• What to work on
Report how many lines of the entries below contain the word "axis", and nothing more.

[Data for this task]

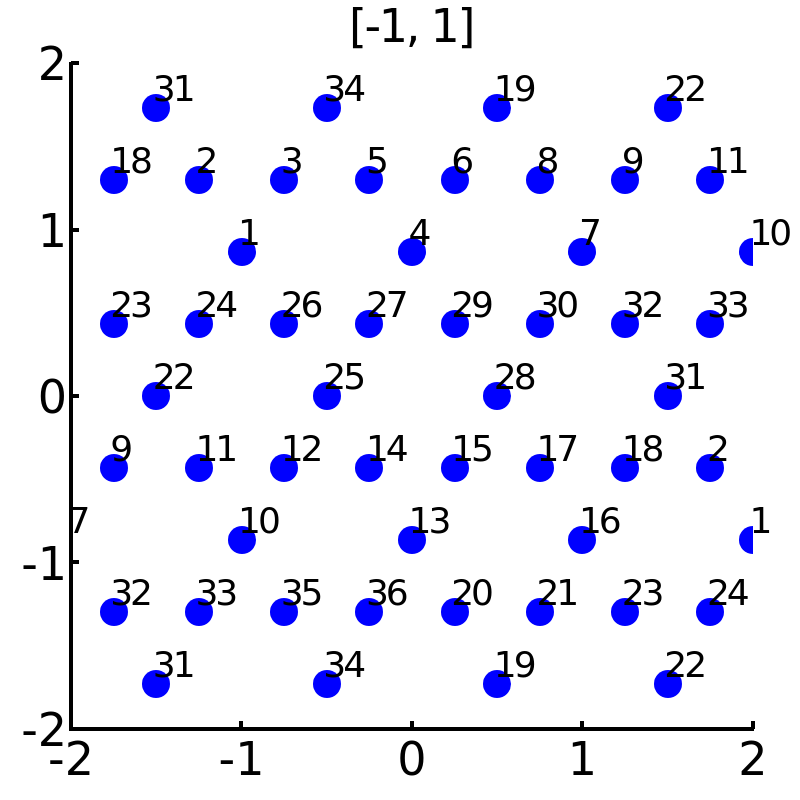
<!DOCTYPE html>
<html lang="en">
<head>
<meta charset="utf-8">
<title>Lattice plot [-1, 1]</title>
<style>
:root { --paper: #fff; --ink: #000; --dot: #00f; }
* { box-sizing: border-box; margin: 0; padding: 0; }
html, body { width: 800px; height: 800px; overflow: hidden; background: var(--paper); }
.chart { position: relative; width: 800px; height: 800px; overflow: hidden; color: var(--ink); font-family: "DejaVu Sans", sans-serif; }
.title, .axis { font-size: 46px; line-height: 46px; font-weight: 400; white-space: nowrap; }
.title { position: absolute; top: 3px; left: 71px; width: 682px; text-align: center; letter-spacing: -2.3px; text-indent: -2px; }
.axis { position: absolute; display: flex; justify-content: space-between; list-style: none; }
.axis-y { top: 41px; left: 0; width: 67px; height: 712px; flex-direction: column; text-align: right; }
.axis-x { top: 736px; left: 41px; width: 742px; }
.axis-x li { width: 60px; display: flex; justify-content: center; }
.frame { position: absolute; inset: 0; fill: none; stroke: var(--ink); stroke-width: 4; }
.lattice { position: absolute; top: 72px; left: 71px; width: 682px; display: grid; grid-template-rows: repeat(9, 72px); }
.row { display: grid; }
.dense { grid-template-columns: repeat(8, 1fr); }
.sparse { grid-template-columns: repeat(4, 1fr); }
.shifted { grid-template-columns: repeat(5, 1fr); margin: 0 -85.2px; }
.point { position: relative; display: grid; place-items: center; }
.point::before { content: ""; width: 28px; height: 28px; border-radius: 50%; background: var(--dot); }
.point.cut::before { clip-path: inset(0 14px 0 0); }
.point.bare::before { visibility: hidden; }
.point span { position: absolute; top: -1px; left: calc(50% - 3.5px); font-size: 36px; line-height: 36px; letter-spacing: -3px; white-space: nowrap; }
</style>
</head>
<body>
<main class="chart">
  <h1 class="title">[-1, 1]</h1>

  <svg class="frame" width="800" height="800" viewBox="0 0 800 800" aria-hidden="true">
    <path d="M71 62V729H754"/>
    <path d="M71 63h8M71 230h8M71 396h8M71 562h8M71 729h8"/>
    <path d="M71 729v-8M241 729v-8M412 729v-8M582 729v-8M753 729v-8"/>
  </svg>

  <ul class="axis axis-y"><li>2</li><li>1</li><li>0</li><li>-1</li><li>-2</li></ul>
  <ul class="axis axis-x"><li>-2</li><li>-1</li><li>0</li><li>1</li><li>2</li></ul>

  <section class="lattice">
    <div class="row sparse">
      <div class="point"><span>31</span></div>
      <div class="point"><span>34</span></div>
      <div class="point"><span>19</span></div>
      <div class="point"><span>22</span></div>
    </div>
    <div class="row dense">
      <div class="point"><span>18</span></div>
      <div class="point"><span>2</span></div>
      <div class="point"><span>3</span></div>
      <div class="point"><span>5</span></div>
      <div class="point"><span>6</span></div>
      <div class="point"><span>8</span></div>
      <div class="point"><span>9</span></div>
      <div class="point"><span>11</span></div>
    </div>
    <div class="row shifted">
      <div class="point bare"></div>
      <div class="point"><span>1</span></div>
      <div class="point"><span>4</span></div>
      <div class="point"><span>7</span></div>
      <div class="point cut"><span>10</span></div>
    </div>
    <div class="row dense">
      <div class="point"><span>23</span></div>
      <div class="point"><span>24</span></div>
      <div class="point"><span>26</span></div>
      <div class="point"><span>27</span></div>
      <div class="point"><span>29</span></div>
      <div class="point"><span>30</span></div>
      <div class="point"><span>32</span></div>
      <div class="point"><span>33</span></div>
    </div>
    <div class="row sparse">
      <div class="point"><span>22</span></div>
      <div class="point"><span>25</span></div>
      <div class="point"><span>28</span></div>
      <div class="point"><span>31</span></div>
    </div>
    <div class="row dense">
      <div class="point"><span>9</span></div>
      <div class="point"><span>11</span></div>
      <div class="point"><span>12</span></div>
      <div class="point"><span>14</span></div>
      <div class="point"><span>15</span></div>
      <div class="point"><span>17</span></div>
      <div class="point"><span>18</span></div>
      <div class="point"><span>2</span></div>
    </div>
    <div class="row shifted">
      <div class="point bare"><span>7</span></div>
      <div class="point"><span>10</span></div>
      <div class="point"><span>13</span></div>
      <div class="point"><span>16</span></div>
      <div class="point cut"><span>1</span></div>
    </div>
    <div class="row dense">
      <div class="point"><span>32</span></div>
      <div class="point"><span>33</span></div>
      <div class="point"><span>35</span></div>
      <div class="point"><span>36</span></div>
      <div class="point"><span>20</span></div>
      <div class="point"><span>21</span></div>
      <div class="point"><span>23</span></div>
      <div class="point"><span>24</span></div>
    </div>
    <div class="row sparse">
      <div class="point"><span>31</span></div>
      <div class="point"><span>34</span></div>
      <div class="point"><span>19</span></div>
      <div class="point"><span>22</span></div>
    </div>
  </section>
</main>
</body>
</html>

[/Data for this task]

• Answer area
7